As new formats go, Blu-ray Disc got off to a shaky start. First, there were repeated production delays with Sony's PlayStation 3, an overhauled version of the company's popular game console that features a Blu-ray Disc drive for high-definition movie playback. And then came Samsung's bungled launch of the BD-P1000, the first standalone Blu-ray Disc player to hit the market - and one that incorporated a nondefeatable noise-reduction circuit that softened the picture. Along with these snags, picture quality on the initial batch of Blu-ray movie discs was surprisingly spotty, with some looking grainy and only barely sharper than regular DVDs of the same movie. While all this was happening, HD DVD, the competing high-def disc format, was nibbling away at Blu-ray's lunch with fully functional HD DVD players and uniformly great-looking movie discs garnering rave reviews in these pages and elsewhere.
But if anyone expects Blu-ray to go down easy, he's wrong. A fresh batch of Blu-ray Disc players, including a firmware-fixed Samsung BD-P1000, have hit the streets, and Sony managed to launch the PlayStation 3 in time for the holiday shopping season (not that there will be any left after the hordes of gamers and eBay entrepreneurs scoop up the limited first production run). More important, the picture quality of Blu-ray movie discs has improved. Whereas the first releases were mostly created using the MPEG-2 compression format employed in regular DVD production and HDTV broadcasting, many recent releases take advantage of newer, more efficient codecs like MPEG-4 AVC and VC-1. And the arrival of dual-layer BD-50 discs with 50-gigabyte storage capacity allows for those movies encoded with MPEG-2 to be transferred at higher bit rates than was initially possible with 25-GB single-layer discs.
To gauge Blu-ray's progress since my first run-in with the format, I gathered a mound of movie discs (and a few games, too) and the three available players: Sony's PlayStation 3 ($599 retail for the deluxe version, or $3k on eBay), Panasonic's new DMP-BD10 ($1,300), and the Samsung BD-P1000 ($999, originally reviewed in our September issue) with a new firmware upgrade. My review system included a Sony VPL-VW50 1080p SXRD front projector, an 87-inch wide Stewart Firehawk SST screen, and an Anthem AVM-50 preamp for audio and video switching and audio processing.
Ready for Blu-ray Round 2? I know I am, so let's power up the projector and get rolling.
Copyright © 2013 Bonnier Corp. All rights reserved.

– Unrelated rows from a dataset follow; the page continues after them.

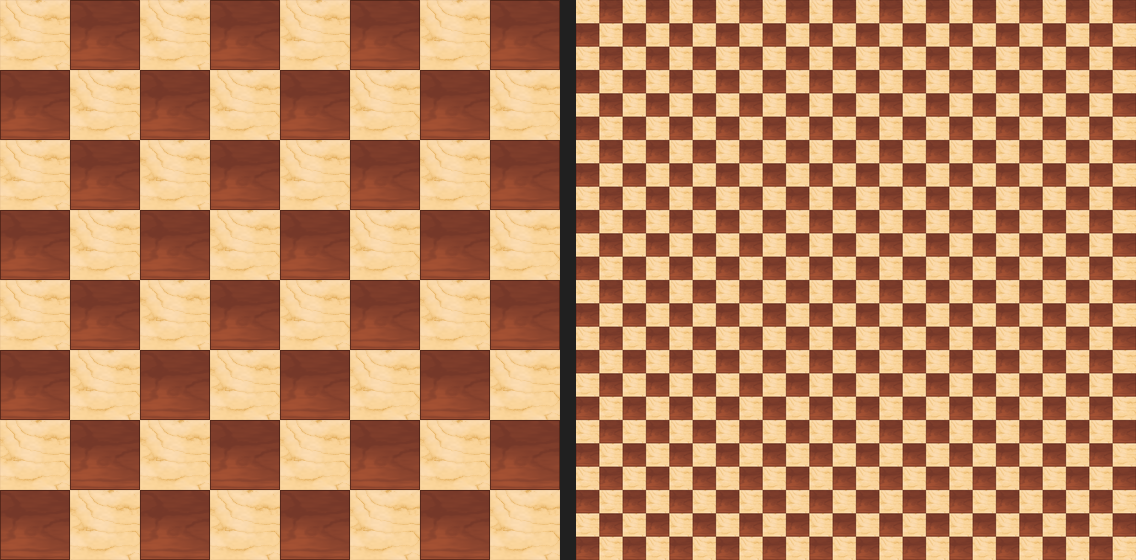
Left, the tile; right, the same tile 3 across and 3 down.
Give the GLSL for this pattern, as a three.js fragment shader.

```glsl
// Wooden checkerboard of 8 by 8 squares in maple and mahogany.
// Grain comes from contours of warped value noise in each square's own coordinates,
// so every square of a wood repeats the same figure and the board tiles cleanly.
varying vec2 vUv;

const float SQUARES = 8.0;       // across and down, even so the board wraps
const float EDGE_SOFT = 0.008;   // lengths below are in squares
const float SEAM_INSET = 0.006;
const float SEAM_WIDTH = 0.015;
const float COLUMN_DRIFT = 0.07; // sideways shift of the grain between columns
const float VEIN_SHARPNESS = 20.0;

const vec3 MAPLE_PALE = vec3(0.985, 0.86, 0.69);
const vec3 MAPLE_HONEY = vec3(0.98, 0.835, 0.61);
const vec3 MAPLE_AMBER = vec3(0.95, 0.77, 0.49);
const vec3 MAPLE_VEIN = vec3(0.88, 0.67, 0.35);
const vec3 MAHOGANY_DEEP = vec3(0.46, 0.22, 0.16);
const vec3 MAHOGANY_MID = vec3(0.54, 0.265, 0.18);
const vec3 MAHOGANY_RED = vec3(0.65, 0.32, 0.20);
const vec3 SEAM = vec3(0.27, 0.12, 0.08);

float hash(vec2 p) {
  vec3 q = fract(vec3(p.xyx) * 0.1031);
  q += dot(q, q.yzx + 33.33);
  return fract((q.x + q.y) * q.z);
}

float noise(vec2 p) {
  vec2 i = floor(p), f = fract(p);
  f = f * f * (3.0 - 2.0 * f);
  return mix(mix(hash(i), hash(i + vec2(1, 0)), f.x),
             mix(hash(i + vec2(0, 1)), hash(i + vec2(1, 1)), f.x), f.y);
}

float fbm(vec2 p) {
  float sum = 0.0, amp = 0.533;
  for (int i = 0; i < 4; i++) {
    sum += amp * noise(p);
    p = p * 2.03 + 7.3;
    amp *= 0.5;
  }
  return sum;
}

// Signed distance to the nearest grid line along one axis, positive in even cells
float stripe(float x) {
  return 0.5 - abs(mod(x + 0.5, 2.0) - 1.0);
}

// Pale wood: thin golden veins sloping down to the right, each with a soft shadow
vec3 maple(vec2 p) {
  float cloud = fbm(p * vec2(2.5, 4.0) + 31.0);
  float jitter = fbm(p * vec2(9.0, 11.0) + 5.0);
  float level = 2.1 * (p.y + 0.35 * p.x) + 2.4 * noise(p * vec2(2.2, 3.1) + 12.0) + 0.55 * jitter;
  float c = fract(level);
  float line = exp(-VEIN_SHARPNESS * min(c, 1.0 - c));
  float glow = exp(-6.0 * c) + smoothstep(0.92, 1.0, c);
  float strength = smoothstep(0.2, 0.7, noise(p * vec2(4.0, 5.0) + 47.0));
  vec3 col = mix(MAPLE_PALE, MAPLE_HONEY, smoothstep(0.3, 0.62, cloud));
  col = mix(col, MAPLE_AMBER, min(glow, 1.0) * (0.25 + 0.4 * strength));
  col = mix(col, MAPLE_VEIN, line * (0.2 + 0.65 * strength));
  return col + 0.025 * (noise(p * vec2(24.0, 34.0)) - 0.5);
}

// Dark wood: broad swirls above, tightening into flat red streaks below
vec3 mahogany(vec2 p) {
  float swirl = noise(p * vec2(1.9, 2.3) + 21.0) + 0.25 * fbm(p * vec2(5.0, 7.0) + 3.0);
  float level = 6.0 * exp(-2.2 * p.y) + mix(0.9, 3.4, smoothstep(0.1, 0.5, p.y)) * swirl;
  float ring = abs(2.0 * fract(level) - 1.0);
  float fibre = noise(p * vec2(6.0, 38.0) + 9.0);
  float heart = exp(-14.0 * dot(p - vec2(0.25, 0.42), p - vec2(0.25, 0.42)));
  float tone = 0.78 - 0.62 * smoothstep(0.0, 0.75, p.y) + 0.22 * heart;
  tone += 0.4 * (fbm(p * vec2(2.5, 5.0) + 17.0) - 0.5) + 0.14 * (fibre - 0.5);
  tone -= 0.24 * smoothstep(0.55, 1.0, ring);
  vec3 col = mix(MAHOGANY_DEEP, MAHOGANY_MID, smoothstep(0.0, 0.5, tone));
  return mix(col, MAHOGANY_RED, smoothstep(0.45, 0.95, tone));
}

void main() {
  vec2 board = vUv * SQUARES;
  vec2 cell = mod(floor(board), SQUARES);
  vec2 p = fract(board);
  p.x += COLUMN_DRIFT * (hash(vec2(cell.x, 3.0)) - 0.5);

  // Checker distance: positive inside dark squares, the lower left one included
  vec2 s = vec2(stripe(board.x), stripe(board.y));
  float d = sign(s.x * s.y) * min(abs(s.x), abs(s.y));
  vec3 col = mix(maple(p), mahogany(p), smoothstep(-EDGE_SOFT, EDGE_SOFT, d));

  // Fine dark joint just inside each dark square
  float joint = 1.0 - smoothstep(0.2 * SEAM_WIDTH, SEAM_WIDTH, abs(d - SEAM_INSET));
  gl_FragColor = vec4(mix(col, SEAM, 0.7 * joint), 1.0);
}
```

Reproduction in whole or in part without permission is prohibited.